At Tiger, we speak to jobseekers about their interview experiences on a daily basis. We’ve already covered the weirdest, most out-of-the-box style interview questions, but what about those that throw you for a loop? In celebration of Halloween, we’ve put together a list of the questions which often spook jobseekers. Whether you’re going for a receptionist job in London, or a senior management role, these questions may get the better of anybody!
What are your greatest strengths or weaknesses?
Possibly the most common question on our list, but it doesn’t mean it’s easy to answer! You may get stuck because you don’t want to sound arrogant when pointing out your strengths, but you also don’t want to highlight any flaws! The interviewer wants you to answer honestly, but knowing the skills required for the role is important here. Chose one of these as a strength to highlight, and back it up with an example.
If you’re asked about your greatest weakness, don’t mention any of the required skills of the job! Choose something that won’t directly impact the role you’re interviewing for, and follow this up with the steps you’re taking to improve.
What’s the most creative thing you’ve ever done?
This question can be scary if the role you’re interviewing for isn’t particularly creative! In this sentence, ‘creative’ could be substituted for ‘logical’, ‘sensible’, or any other word which doesn’t relate directly to the role. While this may put you on the spot, try and keep the answer relevant to the workplace. This may be as simple as the last time you solved a problem by thinking about it in a creative way. If necessary, ask for a minute to think about what you want to say!
What’s a common misconception about you?

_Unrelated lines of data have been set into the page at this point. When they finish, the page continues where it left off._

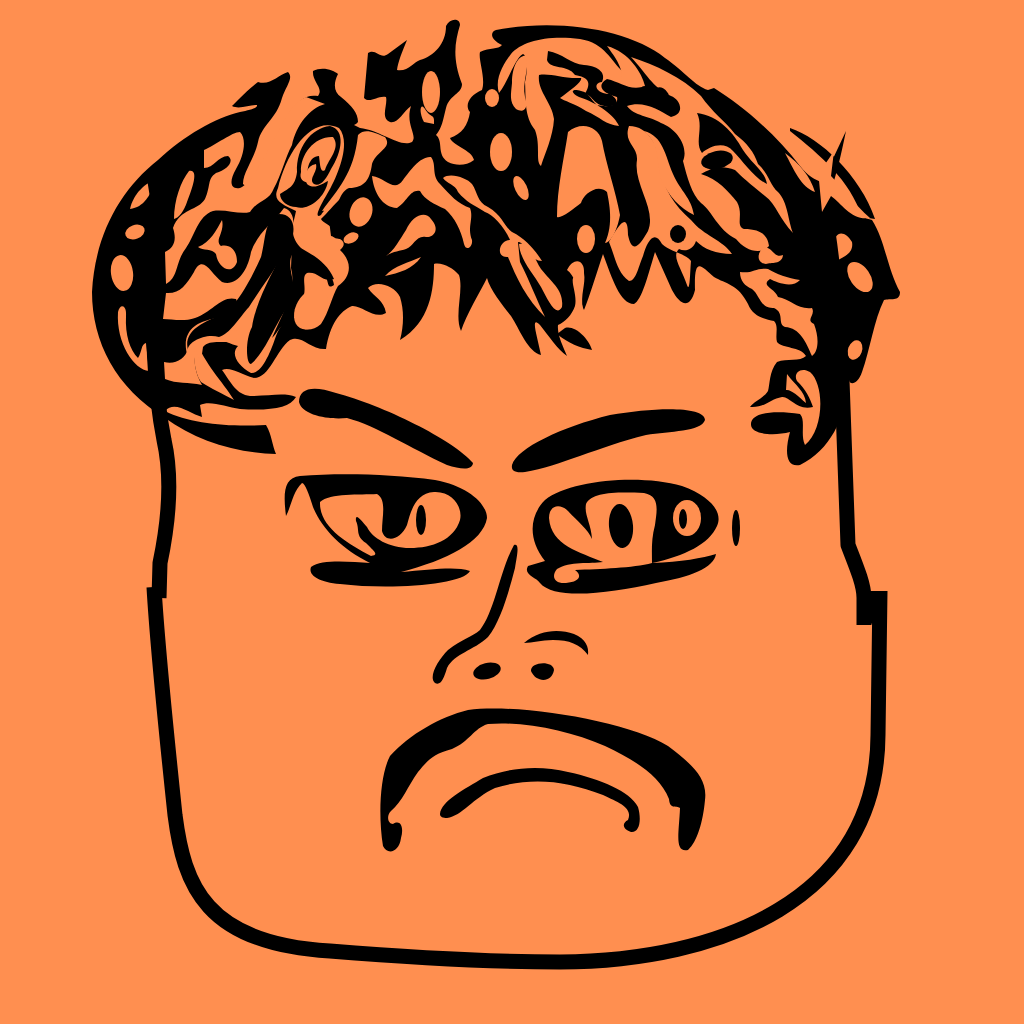
<!DOCTYPE html>
<html lang="en">
<head>
<meta charset="utf-8">
<title>Frowning face</title>
<style>
:root { --ground: #ff8f50; --ink: #000; }
html, body { margin: 0; width: 1024px; height: 1024px; overflow: hidden; background: var(--ground); }
svg { display: block; }
.ink { fill: var(--ink); }
.gap { fill: var(--ground); }
.outline { fill: none; stroke: var(--ink); stroke-width: 15; stroke-linejoin: round; }
</style>
</head>
<body>
<svg width="1024" height="1024" viewBox="0 0 1024 1024" role="img" aria-label="Line drawing of a frowning face with patterned hair">
<rect class="gap" width="1024" height="1024"/>

<g id="hair-mass" class="ink">
<path d="M276 454C235 453 195 440 165 418C116 388 92 342 92 292C95 235 120 190 158 160C185 135 215 118 240 112C250 110 258 108 257 105C250 104 240 110 232 106C240 98 250 88 258 82C270 86 278 75 288 72C294 78 286 86 282 98C276 120 262 124 258 142C254 160 243 172 243 184C249 190 256 180 262 168L288 118C297 100 306 94 318 96C324 88 312 82 313 71C322 66 334 70 338 74C333 84 334 92 341 97C352 106 358 113 358 122C352 130 342 122 336 116L360 128C380 130 400 148 412 142C418 135 405 125 411 106C403 112 398 124 390 122C380 118 388 105 386 97C378 95 370 104 364 98L368 53C376 48 380 60 388 54L407 40C402 52 398 62 397 70C408 72 414 62 420 60C434 56 446 44 446 26C450 18 460 18 460 25C455 42 452 58 462 84C462 94 450 94 446 108C443 120 442 128 436 135C444 142 436 154 448 162C456 166 466 166 474 160C472 150 452 145 450 138C462 134 468 125 470 112C464 105 470 95 482 90C486 78 478 60 480 52C490 47 498 50 502 45C490 39 490 32 496 30C560 18 630 30 665 58C685 72 695 86 708 90L714 88C740 104 775 133 800 166C808 176 815 180 822 182L846 131C840 160 836 176 831 190C845 206 858 217 872 220C885 240 887 268 900 292C900 302 890 298 884 300C874 320 870 350 862 372C858 384 850 386 849 380C845 420 830 450 800 465C785 468 785 450 790 432C775 436 752 435 751 425C750 412 775 410 800 414C806 420 800 435 805 445C824 430 825 385 810 372C800 366 793 374 797 381C806 390 810 398 813 407C796 411 790 396 782 397C770 399 765 408 750 407C755 400 764 398 768 391C770 384 769 372 777 362C787 358 800 362 806 356C800 346 783 349 777 342C775 335 779 326 774 321C765 319 753 317 748 304C738 284 726 284 714 277C701 266 694 255 695 290C690 310 680 305 672 290L655 252C648 275 642 300 634 304C620 304 612 278 603 254C596 275 590 295 584 310C578 300 585 285 577 276C567 276 578 293 575 306C572 315 565 322 558 325C557 335 563 346 567 356C558 350 548 335 540 325C530 315 537 335 541 355C528 352 520 330 511 316C504 307 490 290 487 278C480 292 466 315 461 331C454 315 464 290 459 275C453 268 442 262 434 264C434 290 430 322 400 340C404 325 404 310 400 297C394 285 376 280 368 288C374 297 384 300 386 313C374 320 362 305 352 306C340 311 330 324 326 349C310 350 302 334 290 340C276 350 270 378 254 378C240 374 230 366 222 370C232 384 236 394 250 396C270 396 284 392 296 397C290 408 270 411 240 409C226 407 210 400 200 405L202 417C190 414 175 400 165 411C190 424 230 427 266 425C272 435 272 445 276 454Z"/>
<path d="M565 328C575 325 588 338 592 350C580 348 568 343 557 334Z"/>
<path d="M790 128C820 138 860 175 875 219L862 217C850 180 820 155 790 131Z"/>
</g>

<g id="left-hair-gaps" class="gap">
<ellipse cx="135" cy="232" rx="10" ry="7" transform="rotate(-20 135 232)"/>
<ellipse cx="122" cy="273" rx="11" ry="18" transform="rotate(-8 122 273)"/>
<path d="M130 209C133 194 146 182 156 180C150 196 144 207 130 209Z"/>
<path d="M118 312C120 303 127 305 126 316C125 335 130 350 138 358C142 352 141 344 146 343L149 371C134 370 116 343 118 312Z"/>
<path d="M204 150C216 145 232 132 240 132C247 139 244 156 236 169C229 181 230 190 240 188C253 183 264 155 278 132C290 108 295 102 306 97L325 104C310 108 296 125 292 145C285 158 281 176 274 188C269 202 257 200 250 212C240 215 226 209 213 211C198 216 195 235 186 248C175 262 179 277 166 284L165 252C174 248 177 240 173 228C180 208 198 211 205 199C211 186 207 179 216 173C227 170 235 161 228 156C218 156 214 168 204 168Z"/>
<path d="M174 219C174 200 181 181 189 171C199 169 193 187 187 202C184 211 179 218 174 219Z"/>
<path d="M198 247C210 243 217 229 222 220C225 233 214 240 221 246C230 244 237 250 237 262C232 276 218 268 216 254C212 248 203 251 198 247Z"/>
<path d="M166 293C180 294 186 285 194 272C203 253 211 274 222 282C237 287 248 270 251 252C258 232 274 222 284 208C295 211 296 226 289 241C278 262 256 299 252 327C245 340 246 364 251 364C266 352 276 321 291 302C300 287 284 266 293 253C303 251 311 265 323 270C330 282 326 290 334 285C333 271 312 263 300 247C288 234 294 222 296 211C282 204 272 201 278 188C287 151 312 115 339 128C352 143 337 178 326 196C317 211 315 219 321 215C327 205 332 210 322 211C337 190 354 174 358 135C365 128 373 132 385 137C393 148 376 151 372 164C370 179 365 188 349 188C337 193 340 211 328 212L331 236C346 239 346 245 340 250C354 263 350 278 338 286C332 296 329 312 321 324C310 334 294 330 296 315C286 320 280 325 276 336C271 351 262 374 251 373C238 366 230 354 238 346C220 341 216 333 204 337C188 343 188 354 187 354C181 330 198 322 212 319C227 317 240 305 236 299C222 295 212 312 195 318C183 322 172 319 163 319Z"/>
<path d="M194 337C207 368 221 379 234 400C221 393 212 389 201 382C194 372 193 354 194 337Z"/>
<path d="M188 349C191 334 213 332 237 330C242 336 235 344 226 342C216 342 208 341 203 347L201 361C196 355 195 342 194 342C194 364 195 372 202 385C188 382 177 384 165 379L164 362C175 365 185 359 188 349Z"/>
</g>

<g id="left-hair-locks" class="ink">
<path d="M261 257C266 239 264 219 279 214C292 214 296 225 292 238C280 264 264 283 249 307C239 318 230 334 219 337C204 333 187 343 188 350C183 332 202 323 214 318C232 314 248 286 261 257Z"/>
<path d="M280 194C289 188 295 187 297 172C296 148 311 128 330 126C346 130 342 152 331 169C326 180 320 187 314 184C308 179 318 172 316 164C306 166 304 176 307 184C314 190 322 184 328 181C325 199 307 211 296 207C288 207 280 201 280 194Z"/>
<path d="M292 243C309 253 326 260 334 279C321 283 319 271 307 273C300 277 309 291 301 301C295 309 300 321 292 323C282 320 278 333 272 338C283 312 297 290 291 268Z"/>
<path d="M321 219C335 206 344 188 367 187C382 191 374 221 386 238C371 245 370 265 355 264C348 257 358 247 357 239C347 236 333 244 331 232C336 226 323 224 321 219Z"/>
</g>
<g class="gap">
<path d="M301 172C300 154 315 136 333 137C341 148 329 158 325 170C320 174 320 163 319 156C309 156 305 171 309 183C303 182 299 179 301 172Z"/>
<ellipse cx="361" cy="212" rx="11" ry="15" transform="rotate(20 361 212)"/>
<ellipse cx="351" cy="238" rx="8" ry="5" transform="rotate(-25 351 238)"/>
<ellipse cx="311" cy="309" rx="15" ry="22" transform="rotate(30 311 309)"/>
</g>

<g id="middle-hair-gaps" class="gap">
<ellipse cx="431" cy="92" rx="9" ry="21"/>
<path d="M424 122C418 110 421 102 425 109C431 119 435 113 434 124Z"/>
<path d="M372 176C386 178 394 193 403 180C410 171 420 156 431 157C437 165 431 175 440 184C450 195 458 204 470 208C474 219 467 226 472 240C473 247 466 252 464 244C461 230 455 218 445 209C434 204 425 200 420 191C410 189 407 202 397 208C382 207 374 193 372 176Z"/>
<path d="M386 256C394 251 400 239 406 230C412 216 425 210 431 219C441 230 433 238 426 237C416 235 414 246 406 249C400 251 394 251 386 256Z"/>
<path d="M385 276C395 265 408 263 421 257C413 269 399 273 385 276Z"/>
<path d="M443 178C450 172 467 178 472 184C478 193 477 202 488 207C503 216 503 225 512 232C526 239 535 250 542 261C529 261 526 242 518 242L520 262C530 282 536 298 545 317C527 300 516 277 508 257C495 258 499 240 510 240C504 226 492 214 485 212C474 205 466 202 458 192C455 184 447 184 443 178Z"/>
<path d="M512 83C512 64 520 54 527 56C529 70 522 82 525 97C529 110 523 113 516 109C509 102 511 94 512 83Z"/>
<path d="M499 93C494 78 505 62 511 54C522 41 548 35 580 39C605 43 611 61 623 72C635 80 646 83 642 87C628 90 620 82 607 79C595 86 604 94 617 97C619 105 609 108 597 105C590 99 589 92 581 91C572 88 569 92 579 97C598 103 615 116 619 126C606 125 600 117 586 111C574 103 564 101 560 98C571 90 583 81 581 78C563 79 551 73 539 75C537 91 552 102 554 119C553 137 545 153 541 166C535 161 541 146 535 130C524 116 526 100 525 82C528 70 527 55 523 54C515 58 508 82 499 93Z"/>
<ellipse cx="492" cy="98" rx="7" ry="9"/>
<ellipse cx="501" cy="152" rx="11" ry="19"/>
<ellipse cx="521" cy="188" rx="6" ry="13" transform="rotate(-25 521 188)"/>
<path d="M557 217C557 188 564 159 568 132C581 121 598 126 602 141C606 164 616 192 620 215C617 232 610 243 605 243C614 224 609 202 607 192C597 183 583 195 581 203C573 209 561 219 557 217Z"/>
<ellipse cx="586" cy="239" rx="9" ry="14"/>
<path d="M519 244C531 242 533 257 541 269C552 283 564 290 562 307C556 318 548 300 541 287C533 273 520 260 519 244Z"/>
<path d="M567 270C574 256 585 260 584 273C586 284 580 295 583 309C575 304 582 282 567 270Z"/>
</g>
<path id="crown-lock" class="ink" d="M548 51C562 53 571 64 584 65C600 66 606 74 602 82C592 83 596 94 610 94C620 100 618 107 608 106C594 107 592 94 585 94C592 82 588 77 575 75C568 64 550 70 547 60Z"/>

<g id="right-hair-gaps" class="gap">
<path d="M607 46C629 52 642 73 645 86C633 88 628 85 621 82C625 70 615 57 607 46Z"/>
<path d="M631 57C655 65 682 77 701 96C712 112 725 121 735 134C747 143 754 152 758 164C769 174 770 185 778 192C788 202 788 221 793 233C780 220 776 204 765 196C750 184 742 177 735 170C720 164 710 169 701 174C718 179 728 191 737 202C744 215 735 225 744 229C763 229 768 237 769 246C760 256 745 250 736 239C717 229 713 212 701 203C692 195 687 177 683 161C689 147 677 129 661 123C650 116 634 116 627 106C643 100 659 110 671 117C686 114 680 99 671 96C652 87 646 73 631 57Z"/>
<path d="M629 126C649 126 659 147 661 169C663 188 674 205 691 220C704 236 723 240 732 254C716 254 704 249 696 241C693 250 685 252 679 249C671 256 682 269 687 285C690 294 690 272 691 261C685 253 670 252 662 244C654 229 647 242 643 256C638 268 636 281 629 281C617 273 615 256 609 242C619 224 628 211 628 235C632 254 639 247 648 231C657 209 633 184 637 160C638 146 623 143 629 126Z"/>
<path d="M644 131C663 136 665 155 673 174C681 192 691 197 694 215C680 208 669 197 661 179C656 160 660 145 644 131Z"/>
<path d="M785 153C800 164 810 176 815 192C801 187 794 170 785 153Z"/>
<path d="M818 170C823 168 828 160 834 151L831 176C842 187 855 205 870 218C852 221 842 204 831 196L822 212Z"/>
<path d="M834 246C834 229 846 231 852 242C854 253 844 257 836 261Z"/>
<ellipse cx="860" cy="277" rx="10" ry="17" transform="rotate(-35 860 277)"/>
<ellipse cx="855" cy="350" rx="7" ry="10" transform="rotate(20 855 350)"/>
<path d="M740 272C753 274 756 267 768 269C776 274 788 278 800 280C792 289 776 282 770 279C760 286 775 288 778 297C790 299 798 310 812 308C816 315 805 320 814 324C819 337 819 351 812 356C806 342 800 328 785 327C777 324 785 313 774 308C760 309 760 295 752 289C745 286 740 281 740 272Z"/>
<path d="M764 247C773 247 774 259 783 255C782 265 771 262 766 264C756 263 757 252 764 247Z"/>
<path d="M787 374C795 385 805 391 806 403C798 396 791 389 786 390Z"/>
</g>
<g id="right-hair-spots" class="ink">
<ellipse cx="661" cy="97" rx="8" ry="10" transform="rotate(-25 661 97)"/>
<ellipse cx="717" cy="160" rx="16" ry="9" transform="rotate(-12 717 160)"/>
<ellipse cx="678" cy="234" rx="8" ry="9"/>
<path d="M713 172C735 187 752 187 761 207C748 204 733 194 713 172Z"/>
<path d="M697 113C719 116 733 132 743 150C752 164 765 171 767 184C754 178 743 161 733 151C724 141 710 146 702 153C694 142 704 128 697 113Z"/>
</g>

<g id="face-outline" class="outline">
<path d="M154 175C162 215 157 240 157 265C150 320 155 395 164 440C173 480 168 525 160 563L159 598"/>
<path d="M154 587C157 640 166 730 175 815C184 885 205 944 330 951C430 959 500 962 560 962C720 961 877 900 878 735L880 591"/>
<path d="M825 215C832 250 838 320 842 380L848 545C857 568 864 585 864 598L864 625"/>
</g>
<path class="ink" d="M857 591H887V622L857 625Z"/>

<g id="brows" class="ink">
<path d="M299 402C299 388 313 385 336 393C382 405 454 440 473 463C472 471 460 469 447 465C410 448 377 426 347 418C328 420 302 415 299 402Z"/>
<path d="M512 465C517 448 562 427 610 415C655 407 705 406 705 420C701 432 670 431 646 435C598 447 560 466 525 472C515 473 511 471 512 465Z"/>
</g>

<g id="left-eye">
<path class="ink" d="M286 516C283 492 284 478 300 476C340 473 390 474 435 480C468 486 487 504 487 518C483 542 447 560 401 572C430 570 455 566 470 571C463 585 390 590 340 584C318 582 308 575 311 567C322 559 350 562 370 563C342 549 322 529 313 507C309 494 305 483 302 483C293 491 291 507 286 516Z"/>
<path class="gap" d="M320 502C330 493 360 495 377 494C387 500 382 516 382 531C385 543 400 541 407 525C411 510 416 493 434 492C453 491 463 508 460 520C454 540 432 548 410 548C389 548 372 538 367 527C361 520 355 512 356 521C360 529 355 536 366 543C375 552 379 555 371 556C347 543 319 527 320 502Z"/>
<ellipse class="ink" cx="421" cy="520" rx="5" ry="15"/>
</g>

<g id="right-eye">
<path class="ink" d="M545 561C528 540 529 516 545 500C570 480 640 474 682 486C712 497 723 513 717 526C709 544 685 556 652 563C681 562 703 558 716 554C714 568 690 577 656 583C607 594 554 600 540 583C536 577 523 575 528 566Z"/>
<path class="gap" d="M549 518C549 505 560 503 568 511C578 522 588 529 592 539C591 523 584 515 586 504C592 492 615 492 644 493C660 496 657 510 655 525C651 540 652 552 652 563C633 568 600 569 575 570C583 576 579 582 566 583C554 584 551 576 557 569C570 561 590 564 603 562C580 552 551 546 549 518Z"/>
<ellipse class="gap" cx="687" cy="518" rx="14" ry="18"/>
<ellipse class="ink" cx="621" cy="526" rx="12" ry="22" transform="rotate(-5 621 526)"/>
<ellipse class="ink" cx="683" cy="519" rx="4" ry="10"/>
<ellipse class="ink" cx="736" cy="528" rx="4" ry="18"/>
</g>

<g id="nose" class="ink">
<path d="M514 545C520 543 517 555 515 568C508 595 500 622 488 637C473 651 455 653 447 668C444 678 441 686 435 683C428 677 438 660 448 650C462 639 472 637 480 630C495 611 500 570 514 545Z"/>
<ellipse cx="487" cy="671" rx="14" ry="8" transform="rotate(-14 487 671)"/>
<path d="M531 671C530 662 553 660 554 670C552 683 536 683 531 671Z"/>
<path d="M524 643C540 629 560 629 574 634C586 639 589 647 588 655C580 644 569 640 553 640C541 640 533 643 524 643Z"/>
</g>

<g id="mouth" class="ink">
<path d="M383 846C378 815 380 775 390 756C410 734 440 717 468 710C520 703 630 722 668 746C690 763 708 777 705 800C703 822 697 842 688 850C674 853 679 833 680 808C676 805 670 810 669 799C660 776 635 760 605 746C570 731 525 721 488 724C474 728 469 742 452 749C433 754 428 760 418 772C408 786 402 802 391 811C386 816 388 824 393 824C401 819 404 828 401 838C399 853 387 855 383 846Z"/>
<path d="M440 814C441 801 465 789 483 778C510 767 540 765 568 772C600 779 630 791 638 807C642 821 639 833 631 832C622 829 622 823 628 820C633 808 620 803 603 795C565 780 530 777 495 788C473 798 462 816 447 818C443 818 440 817 440 814Z"/>
</g>
</svg>
</body>
</html>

This can be a tricky question as you want to give the interviewer the impression you’re open and honest! However, interviewers ask this because they want to know that what they see in the interview is what they’ll see in the office! You should emphasise a misconception which wouldn’t affect you in a workplace environment. For example, you’re organised and like to plan your workday, however outside of work you love to be spontaneous.
If I called up your boss and asked them about you, what would they say?
Depending on the work situation you’re leaving, this may be a daunting question! Don’t panic – the interviewer wants to learn two things: how you assess yourself, and how you talk about your superiors. In short, don’t focus on your negative performance and don’t speak badly about your manager! Instead, use this question to reflect on a new skill you’ve recently acquired so you can talk about how your manager could say you’re open to learning and improving.
Tell me about a time you failed.
Employers want to know that their future employees can hold themselves accountable if they’re responsible for a mistake and want to learn from them. Tell a clear story of a time you made a small mistake, and finish by explaining what you’ve learnt from the experience. Don’t focus on an example which will make you look careless or one where you were responsible for a major disaster.
If you’re looking for more interview tips and tricks to land your dream role, Tiger publishes regular insights to help!